Work to complete
One range is to be output from the listing below, exactly as written: the line with "hidden; background: var(--paper);" to the line with "transform: translate(-50%, -50%);", both kept.

(Given data Opens)

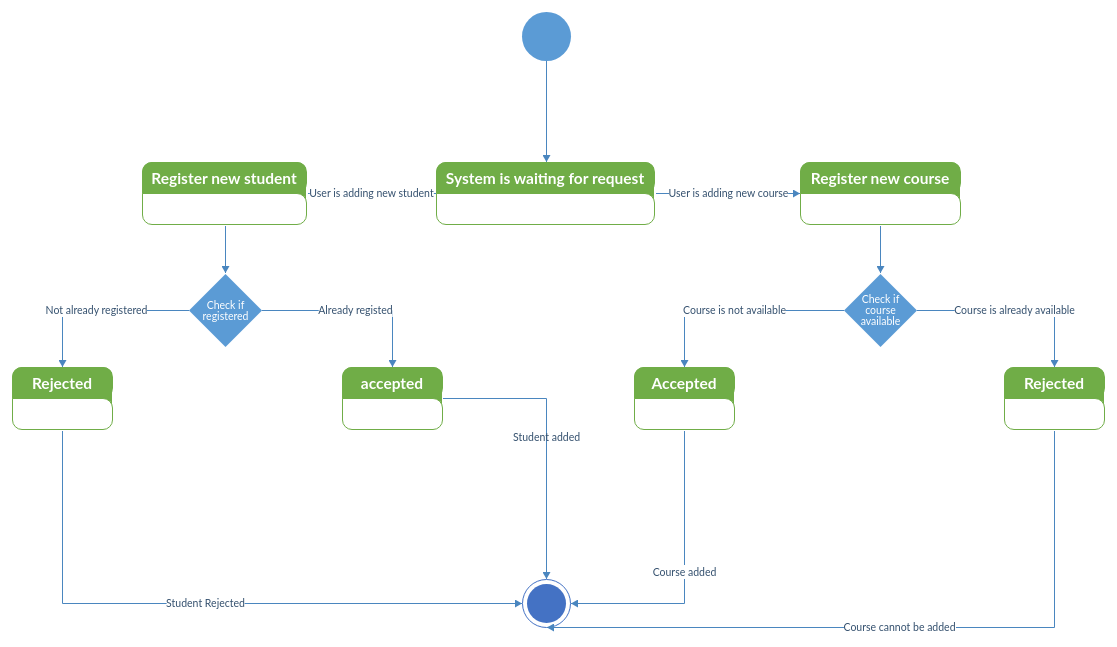
<!DOCTYPE html>
<html lang="en">
<head>
<meta charset="utf-8">
<title>Course registration state diagram</title>
<style>
:root {
  --paper: #ffffff;
  --state: #70ad47;
  --shape: #5b9bd5;
  --final: #4472c4;
  --line: #4a86bf;
  --label: #34506e;
}
* { box-sizing: border-box; margin: 0; }
body { width: 1117px; height: 647px; overflow: hidden; background: var(--paper); font-family: Lato, "Open Sans", sans-serif; }
.diagram { position: relative; width: 1117px; height: 647px; overflow: hidden; }
.connectors { position: absolute; left: 0; top: 0; }
.flow { fill: none; stroke: var(--line); stroke-width: 1; marker-end: url(#arrow); }
.plain { fill: none; stroke: var(--line); stroke-width: 1; }
.arrowhead { fill: var(--line); }
.start, .choice { fill: var(--shape); }
.ring { fill: var(--paper); stroke: var(--final); }
.end { fill: var(--final); }

.state {
  position: absolute; left: var(--x); top: var(--y); width: var(--w); height: 63px;
  display: flex; flex-direction: column; border-radius: 10px;
  background: linear-gradient(90deg, var(--state), var(--state)) 0 0 / calc(100% - 1px) 45px no-repeat var(--paper);
}
.state h2 {
  height: 31px; padding-right: 1px; border-radius: 10px 10px 10px 0; background: var(--state);
  font-size: 15.5px; line-height: 33px; font-weight: 700; color: var(--paper); text-align: center; white-space: nowrap;
}
.state div { flex: 1; background: var(--paper); border: 1px solid var(--state); border-radius: 0 10px 10px 10px; }

.label {
  position: absolute; left: var(--x); top: var(--y); transform: translate(-50%, -50%);
  font-size: 10.5px; line-height: 14px; color: var(--label); background: var(--paper); white-space: nowrap;
}
.label.clear { background: none; }
.decision {
  position: absolute; left: var(--x); top: 274px; width: 73px; height: 73px;
  display: flex; flex-direction: column; align-items: center; justify-content: center;
  font-size: 10.5px; line-height: 11px; color: var(--paper); white-space: nowrap;
}
</style>
</head>
<body>
<main class="diagram">
  <svg class="connectors" width="1117" height="647" viewBox="0 0 1117 647" aria-hidden="true">
    <defs>
      <marker id="arrow" markerUnits="userSpaceOnUse" markerWidth="8" markerHeight="8" refX="7" refY="4" orient="auto">
        <polygon class="arrowhead" points="0,0 7,4 0,8"/>
      </marker>
    </defs>
    <path class="flow" d="M546.5 61V162"/>
    <path class="plain" d="M436 193.5H308"/>
    <path class="flow" d="M656 193.5H800"/>
    <path class="flow" d="M225.5 226V273"/>
    <path class="flow" d="M880.5 226V273"/>
    <path class="flow" d="M189 310.5H62.5V367"/>
    <path class="flow" d="M262 310.5H392.5V367"/>
    <path class="flow" d="M844 310.5H684.5V367"/>
    <path class="flow" d="M917 310.5H1054.5V367"/>
    <path class="flow" d="M62.5 431V603.5H522"/>
    <path class="flow" d="M443 398.5H546.5V579"/>
    <path class="flow" d="M684.5 431V603.5H571"/>
    <circle class="start" cx="546.5" cy="36.5" r="24.5"/>
    <circle class="ring" cx="546.5" cy="603.5" r="24"/>
    <circle class="end" cx="546.5" cy="603.5" r="19.5"/>
    <path class="flow" d="M1054.5 431V627.5H547"/>
    <polygon class="choice" points="225.5,274 262,310.5 225.5,347 189,310.5"/>
    <polygon class="choice" points="880.5,274 917,310.5 880.5,347 844,310.5"/>
  </svg>

  <section class="state" style="--x:142px;--y:162px;--w:165px"><h2>Register new student</h2><div></div></section>
  <section class="state" style="--x:436px;--y:162px;--w:219px"><h2>System is waiting for request</h2><div></div></section>
  <section class="state" style="--x:800px;--y:162px;--w:161px"><h2>Register new course</h2><div></div></section>
  <section class="state" style="--x:12px;--y:367px;--w:101px"><h2>Rejected</h2><div></div></section>
  <section class="state" style="--x:342px;--y:367px;--w:101px"><h2>accepted</h2><div></div></section>
  <section class="state" style="--x:634px;--y:367px;--w:101px"><h2>Accepted</h2><div></div></section>
  <section class="state" style="--x:1004px;--y:367px;--w:101px"><h2>Rejected</h2><div></div></section>

  <p class="decision" style="--x:189px"><span>Check if</span><span>registered</span></p>
  <p class="decision" style="--x:844px"><span>Check if</span><span>course</span><span>available</span></p>

  <p class="label" style="--x:371.5px;--y:193px">User is adding new student</p>
  <p class="label" style="--x:728.5px;--y:193px">User is adding new course</p>
  <p class="label" style="--x:96.5px;--y:310px">Not already registered</p>
  <p class="label" style="--x:355.5px;--y:310px">Already registed</p>
  <p class="label" style="--x:734.5px;--y:310px">Course is not available</p>
  <p class="label" style="--x:1014.5px;--y:310px">Course is already available</p>
  <p class="label clear" style="--x:546.5px;--y:437px">Student added</p>
  <p class="label" style="--x:684.5px;--y:572px">Course added</p>
  <p class="label" style="--x:205.5px;--y:603px">Student Rejected</p>
  <p class="label" style="--x:899.5px;--y:627px">Course cannot be added</p>
</main>
</body>
</html>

(Given data Closes)

Task solution
body { width: 1117px; height: 647px; overflow: hidden; background: var(--paper); font-family: Lato, "Open Sans", sans-serif; }
.diagram { position: relative; width: 1117px; height: 647px; overflow: hidden; }
.connectors { position: absolute; left: 0; top: 0; }
.flow { fill: none; stroke: var(--line); stroke-width: 1; marker-end: url(#arrow); }
.plain { fill: none; stroke: var(--line); stroke-width: 1; }
.arrowhead { fill: var(--line); }
.start, .choice { fill: var(--shape); }
.ring { fill: var(--paper); stroke: var(--final); }
.end { fill: var(--final); }

.state {
  position: absolute; left: var(--x); top: var(--y); width: var(--w); height: 63px;
  display: flex; flex-direction: column; border-radius: 10px;
  background: linear-gradient(90deg, var(--state), var(--state)) 0 0 / calc(100% - 1px) 45px no-repeat var(--paper);
}
.state h2 {
  height: 31px; padding-right: 1px; border-radius: 10px 10px 10px 0; background: var(--state);
  font-size: 15.5px; line-height: 33px; font-weight: 700; color: var(--paper); text-align: center; white-space: nowrap;
}
.state div { flex: 1; background: var(--paper); border: 1px solid var(--state); border-radius: 0 10px 10px 10px; }

.label {
  position: absolute; left: var(--x); top: var(--y); transform: translate(-50%, -50%);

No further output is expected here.